Producing an environmentally friendly line of streetwear isn't the only thing giving Grumpysuns' creator something to smile about.
It has caught the attention of an international musician.
Grumpysuns Hemp Apparel has broken new ground, making street, surf and skate wear from hemp and organic cotton.
Grumpysuns director Eva Cambourn said she was motivated to release a brand of sustainable clothing after working in retail watching cheap clothing fly off the racks.
"I kept seeing all these brands coming in, what we actually paid for them and then, just sort of knew the impacts of fast fashion and what they have on the environment and I was like, 'Oh my god, I could do this'."
She said most clothing wasn't kind to the planet.
"Synthetic clothing just doesn't biodegrade and it releases a lot of micro plastics into the ocean ... and it sits in landfills ... just like plastic."
Hemp is the most sustainable plant in the world, Cambourn said.
"Growing the actual plant itself is far better than growing cotton.
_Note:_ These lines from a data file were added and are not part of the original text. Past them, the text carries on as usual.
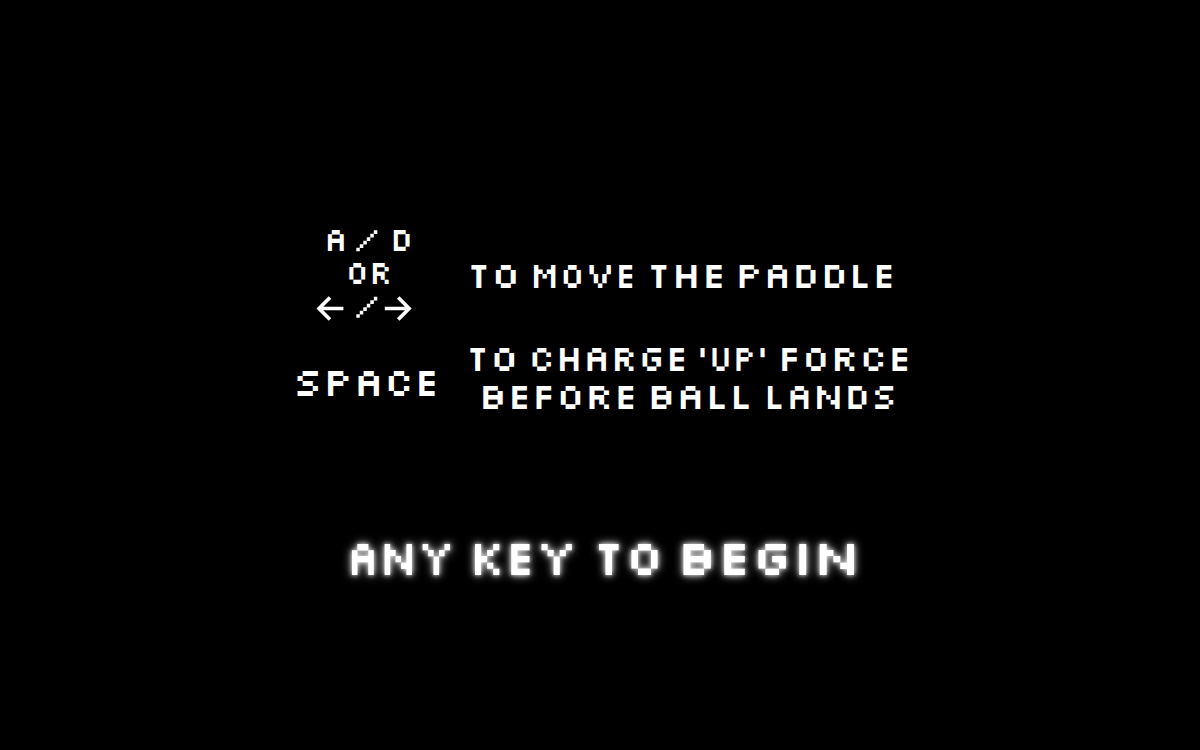
<!DOCTYPE html>
<html lang="en">
<head>
<meta charset="utf-8">
<title>How to play</title>
<link rel="stylesheet" href="https://fonts.googleapis.com/css2?family=Silkscreen&amp;display=swap">
<style>
  :root {
    --screen: #000000;
    --ink: #ffffff;
    --glow: rgba(255, 255, 255, 0.75);
  }
  html, body {
    margin: 0;
    padding: 0;
    background: var(--screen);
    overflow: hidden;
  }
  .start-screen {
    position: relative;
    width: 1200px;
    height: 750px;
    background: var(--screen);
    overflow: hidden;
  }
  .controls {
    display: block;
    width: 1200px;
    height: 750px;
    fill: var(--ink);
    font-family: "Silkscreen", "Courier New", monospace;
    font-weight: 400;
    text-transform: uppercase;
  }
  .key-small { font-size: 33.4px; }
  .key-large { font-size: 40.5px; }
  .action { font-size: 37px; }
  .arrow {
    fill: none;
    stroke: var(--ink);
    stroke-width: 3.6;
    stroke-linejoin: miter;
  }
  .prompt {
    font-size: 48.7px;
    filter: drop-shadow(0 0 2px var(--glow)) drop-shadow(0 0 4px var(--glow));
  }
</style>
</head>
<body>
<main class="start-screen">
  <svg class="controls" viewBox="0 0 1200 750" xmlns="http://www.w3.org/2000/svg">
    <defs>
      <path id="pixel-slash" d="M0 17.5h3.5v-3.5h3.5v-3.5h3.5v-3.5h3.5v-3.5h3.5v-3.5h3.5v3.8h-3.5v3.5h-3.5v3.5h-3.5v3.5h-3.5v3.5h-3.5v3.2h-3.5z"/>
      <path id="arrow-left" d="M26.8 12.2H2.5M13.4 1.2L2.4 12.2l11 11"/>
    </defs>

    <g class="key-small" id="move-keys">
      <text x="324" y="251.1" textLength="23.6" lengthAdjust="spacingAndGlyphs">A</text>
      <use href="#pixel-slash" x="356.3" y="230.2"/>
      <text x="390" y="251.1" textLength="23.4" lengthAdjust="spacingAndGlyphs">D</text>
      <text x="345.6" y="284.3" textLength="47" lengthAdjust="spacingAndGlyphs">OR</text>
      <g class="arrow" role="img" aria-label="Left arrow or right arrow">
        <use href="#arrow-left" transform="translate(316.6 296.3)"/>
        <use href="#arrow-left" transform="translate(411.6 296.3) scale(-1 1)"/>
      </g>
      <use href="#pixel-slash" x="356.3" y="296.8"/>
    </g>

    <g class="action" id="move-action">
      <text x="466.4" y="287.6" textLength="54.2" lengthAdjust="spacingAndGlyphs">TO</text>
      <text x="529.8" y="287.6" textLength="106.4" lengthAdjust="spacingAndGlyphs">MOVE</text>
      <text x="646.3" y="287.6" textLength="80.2" lengthAdjust="spacingAndGlyphs">THE</text>
      <text x="734.9" y="287.6" textLength="161" lengthAdjust="spacingAndGlyphs">PADDLE</text>
    </g>

    <g class="key-large" id="charge-key">
      <text x="292.6" y="396.2" textLength="147" lengthAdjust="spacingAndGlyphs">SPACE</text>
    </g>

    <g class="action" id="charge-action">
      <text x="465.5" y="371.2" textLength="53.4" lengthAdjust="spacingAndGlyphs">TO</text>
      <text x="528.1" y="371.2" textLength="160.2" lengthAdjust="spacingAndGlyphs">CHARGE</text>
      <text x="696.6" y="371.2" textLength="72" lengthAdjust="spacingAndGlyphs">&#39;UP&#39;</text>
      <text x="777.5" y="371.2" textLength="134.2" lengthAdjust="spacingAndGlyphs">FORCE</text>
      <text x="478.6" y="408.5" textLength="159.4" lengthAdjust="spacingAndGlyphs">BEFORE</text>
      <text x="647.1" y="408.5" textLength="106.4" lengthAdjust="spacingAndGlyphs">BALL</text>
      <text x="763.6" y="408.5" textLength="134" lengthAdjust="spacingAndGlyphs">LANDS</text>
    </g>

    <g class="prompt" id="begin-prompt">
      <text x="346.5" y="574.5" textLength="109" lengthAdjust="spacingAndGlyphs">ANY</text>
      <text x="469" y="574.5" textLength="109" lengthAdjust="spacingAndGlyphs">KEY</text>
      <text x="592.4" y="574.5" textLength="71.6" lengthAdjust="spacingAndGlyphs">TO</text>
      <text x="676.7" y="574.5" textLength="184" lengthAdjust="spacingAndGlyphs">BEGIN</text>
    </g>
  </svg>
</main>
</body>
</html>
It uses six times less water, it doesn't require pesticides and herbicides and the clothing is stronger, really durable, doesn't hold sweat, breathes easily, and holds dye really well to just be something you can have forever until you want to chuck it out."
She wasn't in the business to profit.
Cambourn said, it was about trying to encourage a shift towards sustainability.
Her business ethic was to match the price of non-sustainable companies.
"When you want people to move to sustainable stuff, you can't jump too high above the market otherwise people just won't bother."
The caps and beanies are made in Auckland while the clothing is made in China.
She stood by her choice to manufacture outside of New Zealand to make it affordable.
"Despite the stigma of that, we work with some people who are very consciously aware and they're working towards a fair trade certification."
Cambourn met New Zealand chart-topping hip hop artist, Ladi6 (born Karoline Tamati) while working in an organic store in Auckland.
"She used to come in all the time. She's really into that sort of [sustainable] stuff. I was a big fan of hers."
Cambourn asked if the singer would look at her apparel and found support from Tamati and her partner, Parks, who is part of the wider Ladi6 group.
"My stuff is unisex but does suit boys a lot more. He was really keen on it and got the hat and she actually stole it off him in the end."
The couple were also getting items from the new line.
She said the rap community were big supporters of her brand which was "quite overwhelming".
Cambourn's aim is to expand her brand into jeans and fat pants.
"Doing the bottom half is next."